> _Exercise details_
Copy the lines below word for word, skipping any image.

(Provided information Opens)

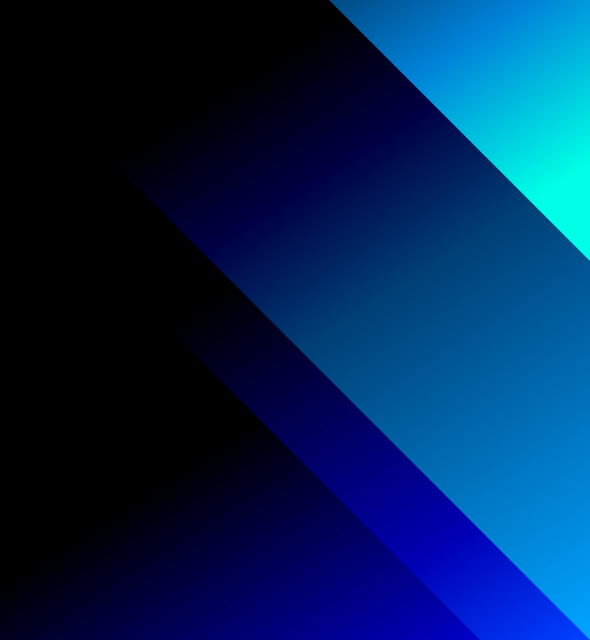
Give the GLSL for this background, as a Shadertoy shader.

```glsl
// Overlapping diagonal panels with blue and cyan gradients over black.

const vec3 BLACK    = vec3(0.0);
const vec3 NAVY     = vec3(0.0, 0.0, 0.27);
const vec3 TEAL     = vec3(0.0, 0.25, 0.46);
const vec3 AZURE    = vec3(0.0, 0.51, 0.85);
const vec3 SKY      = vec3(0.0, 0.64, 1.0);
const vec3 CYAN     = vec3(0.0, 1.0, 0.90);
const vec3 ROYAL    = vec3(0.0, 0.0, 0.71);
const vec3 ELECTRIC = vec3(0.0, 0.25, 1.0);
const vec3 COBALT   = vec3(0.0, 0.0, 0.78);

// Linear position of t between two stops, clamped to 0..1
float ramp(float start, float end, float t) {
    return clamp((t - start) / (end - start), 0.0, 1.0);
}

// Gradient through three colours placed at the given stops
vec3 gradient(vec3 a, vec3 b, vec3 c, vec3 stops, float t) {
    vec3 lower = mix(a, b, ramp(stops.x, stops.y, t));
    return mix(lower, c, ramp(stops.y, stops.z, t));
}

// Coverage of the area above the falling 45 degree line x + y = offset
float aboveDiagonal(vec2 p, float offset, float pixel) {
    float dist = (p.x + p.y - offset) * 0.70711;
    return smoothstep(-0.7 * pixel, 0.7 * pixel, dist);
}

void mainImage(out vec4 fragColor, in vec2 fragCoord) {
    vec2 p = fragCoord / iResolution.y;
    float pixel = 1.0 / iResolution.y;

    // Shared light direction, growing toward the lower right
    float t = dot(vec2(p.x, 1.0 - p.y), vec2(0.54, 0.84));

    // Panels from the lower left to the upper right
    vec3 corner = mix(BLACK, COBALT, ramp(0.77, 1.24, t));
    vec3 strip  = gradient(BLACK, ROYAL, ELECTRIC, vec3(0.57, 1.095, 1.33), t);
    vec3 broad  = gradient(NAVY, TEAL, SKY, vec3(0.505, 0.715, 1.33), t);
    broad *= ramp(0.31, 0.505, t);
    vec3 bright = gradient(TEAL, AZURE, CYAN, vec3(0.25, 0.45, 0.713), t);

    // Stack the panels along their diagonal edges
    vec3 color = corner;
    color = mix(color, strip,  aboveDiagonal(p, 0.750, pixel));
    color = mix(color, broad,  aboveDiagonal(p, 0.922, pixel));
    color = mix(color, bright, aboveDiagonal(p, 1.514, pixel));

    fragColor = vec4(color, 1.0);
}
```
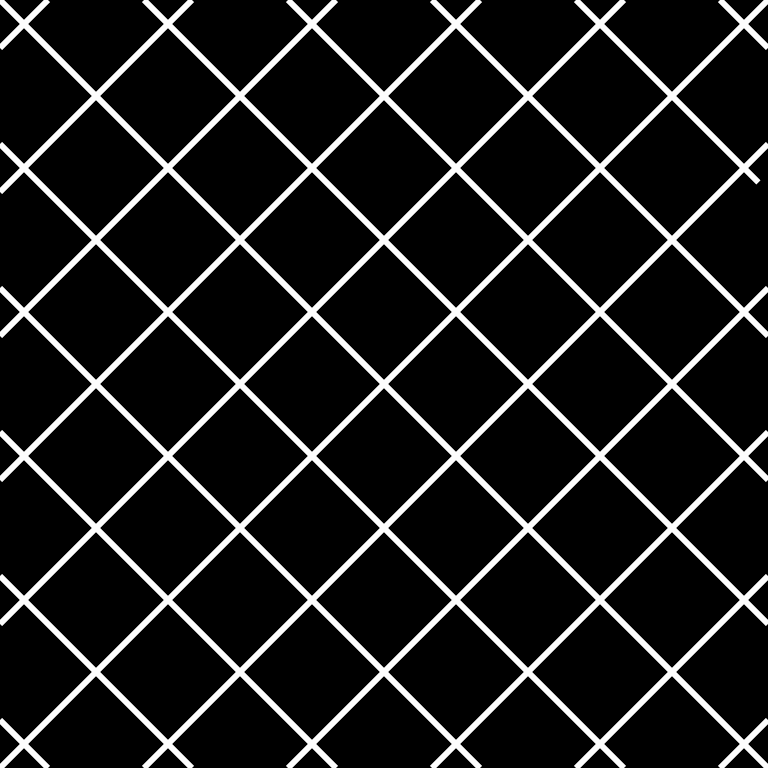
This pattern is drawn by a WebGL 2 fragment shader. Its source:

```glsl
#version 300 es
precision highp float;
// Diagonal lattice of thin white lines on black, with one line stopping short.

#define REPEATS 5.33333       // lattice periods across and down
#define LINE_WIDTH 0.0079     // stroke thickness, in canvas widths
#define SHORT_LINE 4.0        // index of the falling line that stops early
#define SHORT_END 0.225       // where it stops, measured as x - y
#define LINE_COLOR vec3(0.992)
#define GROUND_COLOR vec3(0.0)

uniform vec2 u_resolution;
out vec4 fragColor;

const float SQRT2 = 1.41421;

// Coverage of a shape from its signed distance (negative inside).
float coverage(float dist, float pixel) {
    return clamp(0.5 - dist / pixel, 0.0, 1.0);
}

// Index of the nearest line in a family of parallel diagonals.
float nearestLine(float across) {
    return floor(across * REPEATS + 0.5);
}

// One square-ended diagonal stroke, trimmed where its centre meets the border.
float stroke(float across, float along, float index, float endLimit, float pixel) {
    float center = index / REPEATS;
    float side = abs(across - center) / SQRT2 - 0.5 * LINE_WIDTH;
    float borderEnd = 1.0 - abs(center);
    float cap = max(abs(along) - borderEnd, along - endLimit) / SQRT2;
    return coverage(side, pixel) * coverage(cap, pixel);
}

void main() {
    float size = min(u_resolution.x, u_resolution.y);
    vec2 p = (gl_FragCoord.xy - 0.5 * u_resolution) / size;
    float pixel = 1.0 / size;

    // Diagonal axes: each is constant along one family of lines.
    float sum = p.x + p.y;
    float diff = p.x - p.y;

    // Rising lines all run to the border; one falling line is cut short.
    float rising = stroke(diff, sum, nearestLine(diff), 2.0, pixel);
    float fallingIndex = nearestLine(sum);
    float endLimit = abs(fallingIndex - SHORT_LINE) < 0.5 ? SHORT_END : 2.0;
    float falling = stroke(sum, diff, fallingIndex, endLimit, pixel);

    fragColor = vec4(mix(GROUND_COLOR, LINE_COLOR, max(rising, falling)), 1.0);
}
```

(Provided information Closes)

> _Result for this task_
Give the GLSL for this background, as a Shadertoy shader.

```glsl
// Overlapping diagonal panels with blue and cyan gradients over black.

const vec3 BLACK    = vec3(0.0);
const vec3 NAVY     = vec3(0.0, 0.0, 0.27);
const vec3 TEAL     = vec3(0.0, 0.25, 0.46);
const vec3 AZURE    = vec3(0.0, 0.51, 0.85);
const vec3 SKY      = vec3(0.0, 0.64, 1.0);
const vec3 CYAN     = vec3(0.0, 1.0, 0.90);
const vec3 ROYAL    = vec3(0.0, 0.0, 0.71);
const vec3 ELECTRIC = vec3(0.0, 0.25, 1.0);
const vec3 COBALT   = vec3(0.0, 0.0, 0.78);

// Linear position of t between two stops, clamped to 0..1
float ramp(float start, float end, float t) {
    return clamp((t - start) / (end - start), 0.0, 1.0);
}

// Gradient through three colours placed at the given stops
vec3 gradient(vec3 a, vec3 b, vec3 c, vec3 stops, float t) {
    vec3 lower = mix(a, b, ramp(stops.x, stops.y, t));
    return mix(lower, c, ramp(stops.y, stops.z, t));
}

// Coverage of the area above the falling 45 degree line x + y = offset
float aboveDiagonal(vec2 p, float offset, float pixel) {
    float dist = (p.x + p.y - offset) * 0.70711;
    return smoothstep(-0.7 * pixel, 0.7 * pixel, dist);
}

void mainImage(out vec4 fragColor, in vec2 fragCoord) {
    vec2 p = fragCoord / iResolution.y;
    float pixel = 1.0 / iResolution.y;

    // Shared light direction, growing toward the lower right
    float t = dot(vec2(p.x, 1.0 - p.y), vec2(0.54, 0.84));

    // Panels from the lower left to the upper right
    vec3 corner = mix(BLACK, COBALT, ramp(0.77, 1.24, t));
    vec3 strip  = gradient(BLACK, ROYAL, ELECTRIC, vec3(0.57, 1.095, 1.33), t);
    vec3 broad  = gradient(NAVY, TEAL, SKY, vec3(0.505, 0.715, 1.33), t);
    broad *= ramp(0.31, 0.505, t);
    vec3 bright = gradient(TEAL, AZURE, CYAN, vec3(0.25, 0.45, 0.713), t);

    // Stack the panels along their diagonal edges
    vec3 color = corner;
    color = mix(color, strip,  aboveDiagonal(p, 0.750, pixel));
    color = mix(color, broad,  aboveDiagonal(p, 0.922, pixel));
    color = mix(color, bright, aboveDiagonal(p, 1.514, pixel));

    fragColor = vec4(color, 1.0);
}
```
This pattern is drawn by a WebGL 2 fragment shader. Its source:

```glsl
#version 300 es
precision highp float;
// Diagonal lattice of thin white lines on black, with one line stopping short.

#define REPEATS 5.33333       // lattice periods across and down
#define LINE_WIDTH 0.0079     // stroke thickness, in canvas widths
#define SHORT_LINE 4.0        // index of the falling line that stops early
#define SHORT_END 0.225       // where it stops, measured as x - y
#define LINE_COLOR vec3(0.992)
#define GROUND_COLOR vec3(0.0)

uniform vec2 u_resolution;
out vec4 fragColor;

const float SQRT2 = 1.41421;

// Coverage of a shape from its signed distance (negative inside).
float coverage(float dist, float pixel) {
    return clamp(0.5 - dist / pixel, 0.0, 1.0);
}

// Index of the nearest line in a family of parallel diagonals.
float nearestLine(float across) {
    return floor(across * REPEATS + 0.5);
}

// One square-ended diagonal stroke, trimmed where its centre meets the border.
float stroke(float across, float along, float index, float endLimit, float pixel) {
    float center = index / REPEATS;
    float side = abs(across - center) / SQRT2 - 0.5 * LINE_WIDTH;
    float borderEnd = 1.0 - abs(center);
    float cap = max(abs(along) - borderEnd, along - endLimit) / SQRT2;
    return coverage(side, pixel) * coverage(cap, pixel);
}

void main() {
    float size = min(u_resolution.x, u_resolution.y);
    vec2 p = (gl_FragCoord.xy - 0.5 * u_resolution) / size;
    float pixel = 1.0 / size;

    // Diagonal axes: each is constant along one family of lines.
    float sum = p.x + p.y;
    float diff = p.x - p.y;

    // Rising lines all run to the border; one falling line is cut short.
    float rising = stroke(diff, sum, nearestLine(diff), 2.0, pixel);
    float fallingIndex = nearestLine(sum);
    float endLimit = abs(fallingIndex - SHORT_LINE) < 0.5 ? SHORT_END : 2.0;
    float falling = stroke(sum, diff, fallingIndex, endLimit, pixel);

    fragColor = vec4(mix(GROUND_COLOR, LINE_COLOR, max(rising, falling)), 1.0);
}
```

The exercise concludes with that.